PAST PICTURE: Photography And The Chemistry of Intention MOCCA (952 Queen West), to May 31. 416-395-0067.
The relationship of authorial intention to photography has become, since the digital revolution, more tenuous than ever. So very interesting, then, to see that the tension between photographer and photograph has existed from the art form’s very beginning. In the simpler analog days, the choice of angle, lighting, composition and moment still brought the authorial frame into play. Photographs, it turns out, are no more independent of their authors than paintings. These images from the National Gallery’s collection by prominent innovators – among them László Moholy-Nagy, Paul Strand and Charles Nègre – as well as some intriguing anonymous artists cover 150 years of photographic history.
Dan Bergeron evinces Jacob Sukhra in his Faces Of Regent Park exhibition.
DAN BERGERON: Faces Of Regent Park Daniels Spectrum (585 Dundas East), to June 28. 416-238-2453 ext 105.
Daniels Spectrum, a community cultural hub that opened in 2012 as part of Regent Park’s renaissance, hosts Bergeron’s mixed-media portraits, which use an urban muralist’s sensibility to capture 12 local residents in images that fuse bold colour, punchy text and visual sizzle. DJ
Josée Pedneault and Alejandro Garcia Contreras photograph Easter revellers in a Chiapas village.
ALEJANDRO GARCIA CONTRERAS AND JOSÉE PEDNEAULT: The New Gods Typology Projects (180 Shaw), to June 14. 647-930-6930.

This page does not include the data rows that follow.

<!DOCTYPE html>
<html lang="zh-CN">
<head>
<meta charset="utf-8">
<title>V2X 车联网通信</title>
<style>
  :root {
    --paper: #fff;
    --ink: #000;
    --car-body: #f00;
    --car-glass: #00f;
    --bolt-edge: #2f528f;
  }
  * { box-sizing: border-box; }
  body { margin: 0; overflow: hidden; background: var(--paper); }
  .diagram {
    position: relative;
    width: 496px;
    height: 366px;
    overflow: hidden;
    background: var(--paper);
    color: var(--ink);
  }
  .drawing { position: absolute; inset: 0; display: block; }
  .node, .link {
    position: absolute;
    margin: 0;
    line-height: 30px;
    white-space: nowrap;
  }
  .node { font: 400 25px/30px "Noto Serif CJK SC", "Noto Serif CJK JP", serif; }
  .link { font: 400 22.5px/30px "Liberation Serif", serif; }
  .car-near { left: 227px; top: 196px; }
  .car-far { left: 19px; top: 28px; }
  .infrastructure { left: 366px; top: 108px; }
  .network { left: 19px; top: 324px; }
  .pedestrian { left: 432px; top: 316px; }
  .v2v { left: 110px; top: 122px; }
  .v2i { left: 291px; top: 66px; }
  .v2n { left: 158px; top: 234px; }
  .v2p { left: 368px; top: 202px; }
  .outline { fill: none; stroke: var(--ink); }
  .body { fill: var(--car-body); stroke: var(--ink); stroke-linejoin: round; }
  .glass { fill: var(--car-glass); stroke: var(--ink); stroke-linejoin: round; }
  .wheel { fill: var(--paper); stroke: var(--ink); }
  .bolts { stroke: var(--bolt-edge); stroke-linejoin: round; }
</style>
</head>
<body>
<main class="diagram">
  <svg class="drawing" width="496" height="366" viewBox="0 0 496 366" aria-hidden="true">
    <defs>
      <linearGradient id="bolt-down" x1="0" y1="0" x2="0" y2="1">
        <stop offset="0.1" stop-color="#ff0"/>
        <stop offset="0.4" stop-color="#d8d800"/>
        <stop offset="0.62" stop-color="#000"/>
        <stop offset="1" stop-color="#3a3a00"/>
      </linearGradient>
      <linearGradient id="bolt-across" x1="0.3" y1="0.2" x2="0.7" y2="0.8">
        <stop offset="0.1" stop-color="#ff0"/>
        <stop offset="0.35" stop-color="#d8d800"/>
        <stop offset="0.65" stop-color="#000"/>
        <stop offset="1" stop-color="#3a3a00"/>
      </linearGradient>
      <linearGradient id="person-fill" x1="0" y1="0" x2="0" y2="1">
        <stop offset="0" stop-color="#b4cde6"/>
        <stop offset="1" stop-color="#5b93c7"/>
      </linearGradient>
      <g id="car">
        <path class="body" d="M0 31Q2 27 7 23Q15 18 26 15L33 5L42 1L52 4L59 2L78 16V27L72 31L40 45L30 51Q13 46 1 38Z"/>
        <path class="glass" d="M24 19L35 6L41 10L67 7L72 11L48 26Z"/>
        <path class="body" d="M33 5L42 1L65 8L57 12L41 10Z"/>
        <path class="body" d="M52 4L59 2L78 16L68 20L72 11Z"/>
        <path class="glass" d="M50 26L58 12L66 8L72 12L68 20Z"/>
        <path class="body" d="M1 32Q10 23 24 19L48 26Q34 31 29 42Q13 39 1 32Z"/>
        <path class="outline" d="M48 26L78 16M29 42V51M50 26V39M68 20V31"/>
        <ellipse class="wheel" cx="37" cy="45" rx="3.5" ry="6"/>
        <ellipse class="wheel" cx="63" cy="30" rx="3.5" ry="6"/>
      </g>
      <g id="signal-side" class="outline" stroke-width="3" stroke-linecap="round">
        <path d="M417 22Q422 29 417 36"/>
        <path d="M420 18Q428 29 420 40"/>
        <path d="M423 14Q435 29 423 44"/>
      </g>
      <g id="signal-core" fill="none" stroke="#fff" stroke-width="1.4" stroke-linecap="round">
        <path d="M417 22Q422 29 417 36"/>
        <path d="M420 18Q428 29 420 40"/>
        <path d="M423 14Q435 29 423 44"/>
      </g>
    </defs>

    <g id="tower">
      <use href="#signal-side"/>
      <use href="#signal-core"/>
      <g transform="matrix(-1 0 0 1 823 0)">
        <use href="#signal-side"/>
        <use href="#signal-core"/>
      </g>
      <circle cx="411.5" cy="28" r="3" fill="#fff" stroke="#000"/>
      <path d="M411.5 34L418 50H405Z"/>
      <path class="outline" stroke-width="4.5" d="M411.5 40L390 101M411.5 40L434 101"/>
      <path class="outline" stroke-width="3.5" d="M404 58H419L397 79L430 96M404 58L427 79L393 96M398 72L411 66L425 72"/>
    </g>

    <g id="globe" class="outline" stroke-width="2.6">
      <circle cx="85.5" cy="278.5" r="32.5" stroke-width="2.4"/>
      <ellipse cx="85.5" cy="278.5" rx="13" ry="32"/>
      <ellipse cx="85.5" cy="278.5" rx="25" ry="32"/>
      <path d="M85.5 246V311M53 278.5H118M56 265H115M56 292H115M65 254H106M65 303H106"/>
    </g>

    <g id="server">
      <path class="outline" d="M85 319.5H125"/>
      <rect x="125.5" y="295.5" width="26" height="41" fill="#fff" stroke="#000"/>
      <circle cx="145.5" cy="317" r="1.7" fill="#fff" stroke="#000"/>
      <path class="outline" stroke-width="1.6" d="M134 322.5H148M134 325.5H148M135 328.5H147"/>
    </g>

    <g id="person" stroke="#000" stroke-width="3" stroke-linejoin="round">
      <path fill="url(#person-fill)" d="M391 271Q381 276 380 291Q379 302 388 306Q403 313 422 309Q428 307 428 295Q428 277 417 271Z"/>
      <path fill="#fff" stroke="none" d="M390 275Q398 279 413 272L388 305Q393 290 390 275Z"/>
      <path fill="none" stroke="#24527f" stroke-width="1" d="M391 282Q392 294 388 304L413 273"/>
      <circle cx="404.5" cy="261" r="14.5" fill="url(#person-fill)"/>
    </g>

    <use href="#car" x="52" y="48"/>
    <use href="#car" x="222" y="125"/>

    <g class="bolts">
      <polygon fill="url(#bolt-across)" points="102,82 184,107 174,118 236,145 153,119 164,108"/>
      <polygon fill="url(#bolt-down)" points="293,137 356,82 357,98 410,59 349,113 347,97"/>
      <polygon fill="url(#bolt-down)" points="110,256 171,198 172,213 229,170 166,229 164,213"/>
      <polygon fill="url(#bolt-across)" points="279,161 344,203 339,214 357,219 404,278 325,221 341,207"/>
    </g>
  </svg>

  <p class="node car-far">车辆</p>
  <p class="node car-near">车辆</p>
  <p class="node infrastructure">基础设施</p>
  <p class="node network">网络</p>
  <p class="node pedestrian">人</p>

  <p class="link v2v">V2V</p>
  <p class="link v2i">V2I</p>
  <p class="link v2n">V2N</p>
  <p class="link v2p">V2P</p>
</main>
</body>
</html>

Quebec’s Pedneault and Mexico’s Garcia Contreras document Easter celebrations in the isolated Chiapas village of Carrillo Puerto. Townspeople drawing on aboriginal and popular culture and current events craft weird, colourful, inventive costumes from ordinary materials and don blank-faced masks in a carnivalesque subversion of the traditional Catholic religious procession. Garcia Contreras’s small, expressive paintings and ceramic figurines depicting the revellers, plus a fantastic helmet cleverly constructed from multicoloured drinking straws, complement photos of them standing against village walls.
Early photographic techniques give Curtis Wehrfritz’s LostCanoe #10 a painterly quality.
CURTIS WEHRFRITZ: Lost Canoe Alison Milne Gallery (198 Walnut), to June 6. 416-203-6266.
Nineteenth-century photographic techniques – wet collodion and daguerreotype – lend a painterly, atmospheric quality to music video director/photographer Wehrfritz’s watery woodland landscapes in which empty canoes have been set adrift. FS